* _WHAT YOU ARE ASKED TO DO_
Across all of the records below, determine the number of lines containing the string "left"; reply with that number only.

[Items listed in a dataset]

....

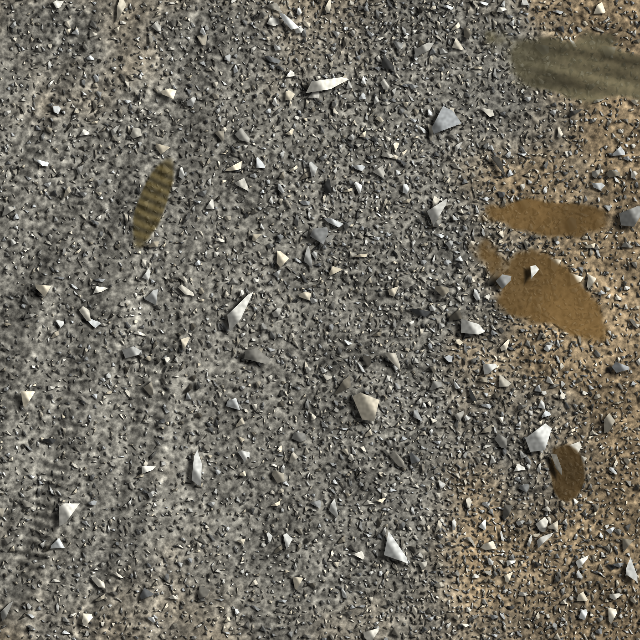
Give the GLSL for this texture, as a Shadertoy shader.

```glsl
// Crushed rock and mud seen from above: tyre ruts fan out on the left, a gravel
// ridge fills the middle and muddy puddles lie on the right. Gradient noise makes
// the soil, and layers of scattered, shaded polygons make the stones.

vec2 hash2(vec2 p) {
    vec3 q = fract(p.xyx * vec3(0.1031, 0.1030, 0.0973));
    q += dot(q, q.yzx + 33.33);
    return fract((q.xx + q.yz) * q.zy);
}

float corner(vec2 cell, vec2 f, vec2 o) {
    return dot(hash2(cell + o) * 2.0 - 1.0, f - o);
}

float gradientNoise(vec2 p) {
    vec2 cell = floor(p), f = p - cell;
    vec2 w = f * f * f * (f * (f * 6.0 - 15.0) + 10.0);
    return mix(mix(corner(cell, f, vec2(0, 0)), corner(cell, f, vec2(1, 0)), w.x),
               mix(corner(cell, f, vec2(0, 1)), corner(cell, f, vec2(1, 1)), w.x), w.y);
}

float fbm(vec2 p) {
    float sum = 0.0, amp = 1.0;
    for (int i = 0; i < 4; i++) {
        sum += amp * gradientNoise(p);
        p = mat2(1.6, 1.2, -1.2, 1.6) * p + 17.3;
        amp *= 0.5;
    }
    return sum;
}

vec2 turn(vec2 p, float a) {
    return vec2(cos(a) * p.x + sin(a) * p.y, cos(a) * p.y - sin(a) * p.x);
}

// Uneven five-sided outline of unit size
float stoneDistance(vec2 q, float seed) {
    float d = -1.0;
    for (int k = 0; k < 5; k++) {
        float a = float(k) * 1.257 + 0.4 * sin(seed * 40.0 + float(k) * 3.1);
        d = max(d, dot(q, vec2(cos(a), sin(a))) - 0.75 - 0.25 * sin(seed * 70.0 + float(k) * 2.4));
    }
    return d;
}

// Stones are densest along the ridge that leans to the right going down
float gravelDensity(vec2 p) {
    float ridge = p.x - 0.68 + 0.22 * (p.y - 0.5);
    return 0.5 + 0.65 * exp(-ridge * ridge * 14.0);
}

// Lays one layer of stones, with shadows to the lower left, over the ground
vec3 scatterStones(vec3 col, vec2 uv, float cells, float share, float brightness) {
    vec2 p = uv * cells, base = floor(p);
    float soft = cells * max(0.0013, 1.0 / iResolution.y);
    for (int j = -1; j <= 1; j++)
    for (int i = -1; i <= 1; i++) {
        vec2 id = base + vec2(i, j);
        vec2 h = hash2(id + cells), g = hash2(id + cells * 2.7 + 51.0);
        vec2 centre = id + 0.15 + 0.7 * h;
        if (g.x > share * gravelDensity(centre / cells)) continue;

        vec2 k = hash2(id + cells * 1.3 + 97.0);
        float size = mix(0.22, 0.5, k.x * k.x);
        vec2 stretch = vec2(1.0, 1.15 + 0.8 * h.y) / size;
        vec2 away = p - centre;
        float d = stoneDistance(turn(away, k.y * 6.28) * stretch, h.x) * size;
        float shade = stoneDistance(turn(away + vec2(0.16, 0.09), k.y * 6.28) * stretch, h.x) * size;
        col *= 1.0 - 0.68 * (1.0 - smoothstep(-0.08, 0.08 + soft, shade));

        float lit = smoothstep(-0.2, 0.2, dot(away / size, vec2(0.8, 0.5)) + 0.7 * (h.y - 0.4));
        float tone = mix(0.16, brightness, sqrt(g.y)) * mix(0.58, 1.12, lit);
        tone *= 1.0 + 0.25 * gradientNoise(uv * 160.0);
        vec3 tint = mix(vec3(1.05, 1.0, 0.88), vec3(0.98, 1.0, 1.0), k.y);
        col = mix(col, tone * tint, 1.0 - smoothstep(-0.5 * soft, 0.5 * soft, d));
    }
    return col;
}

float puddle(vec2 p, vec2 centre, vec2 radii, float angle, float wobble) {
    return 1.0 - smoothstep(-0.12, 0.12, length(turn(p - centre, angle) / radii) - 1.0 + wobble);
}

void mainImage(out vec4 fragColor, in vec2 fragCoord) {
    vec2 uv = fragCoord / iResolution.xy;
    float broad = fbm(uv * 5.0), patches = fbm(uv * 13.0 + 40.0);

    // Soil, browner on the right and in the left corners
    float mud = smoothstep(0.7, 0.9, uv.x + 0.2 * broad + 0.1 * (0.5 - uv.y));
    mud = max(mud, 0.65 * smoothstep(0.42, 0.75, length((uv - vec2(0.5, 0.5)) * vec2(0.6, 1.1)) + 0.3 * broad));
    float tone = 0.475 + 0.1 * broad + 0.12 * patches + 0.42 * fbm(uv * 105.0);
    vec3 col = tone * mix(vec3(1.02, 1.0, 0.93), vec3(1.14, 1.0, 0.79), mud);

    col = scatterStones(col, uv, 125.0, 0.75, 0.82);
    col = scatterStones(col, uv, 72.0, 0.55, 0.84);

    // Tyre ruts fan out from a point above; treads cross them in patches
    float fan = (0.505 - uv.x) / (1.76 - uv.y);
    float tracks = 1.0 - smoothstep(0.28, 0.44, uv.x + 0.1 * broad);
    float rut = smoothstep(-0.1, 0.6, sin(fan * 72.0 + 1.2 * broad));
    float tread = sin(uv.y * 400.0 - fan * 150.0 + 3.0 * patches);
    float worn = smoothstep(-0.25, 0.3, gradientNoise(uv * 6.0 + 9.0));
    float scrape = gradientNoise(vec2(fan * 75.0, uv.y * 3.0));
    col *= 1.0 + tracks * (0.06 - rut * (0.16 - 0.24 * worn * tread) + 0.4 * scrape);
    col *= 1.0 + 0.25 * (1.0 - tracks) * gradientNoise(turn(uv, -0.5) * vec2(9.0, 26.0));

    col = scatterStones(col, uv, 36.0, 0.30, 0.92);

    // Still water: brown pools, a rippled olive one and a flooded rut
    float wobble = 0.5 * patches + 0.5 * broad;
    float brown = puddle(uv, vec2(0.86, 0.535), vec2(0.13, 0.05), -0.6, wobble);
    brown = max(brown, puddle(uv, vec2(0.845, 0.66), vec2(0.09, 0.03), -0.1, wobble));
    brown = max(brown, puddle(uv, vec2(0.885, 0.26), vec2(0.022, 0.04), 0.2, wobble));
    float olive = puddle(uv, vec2(0.93, 0.89), vec2(0.14, 0.05), -0.2, wobble);
    float flooded = puddle(uv, vec2(0.24, 0.685), vec2(0.021, 0.075), -0.35, 0.5 * wobble);
    float ripple = gradientNoise(turn(uv, -0.15) * vec2(9.0, 60.0));
    col = mix(col, vec3(0.40, 0.31, 0.18) * (1.0 + 0.5 * broad), 0.85 * brown);
    col = mix(col, vec3(0.36, 0.34, 0.26) * (1.0 + 0.7 * ripple), 0.85 * olive);
    col = mix(col, vec3(0.31, 0.27, 0.16) * (1.0 + 0.3 * tread), 0.8 * flooded);

    col = scatterStones(col, uv, 17.0, 0.13, 0.98);
    fragColor = vec4(clamp(col, 0.0, 1.0), 1.0);
}
```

....

* _REPLY TO THE EXERCISE_
3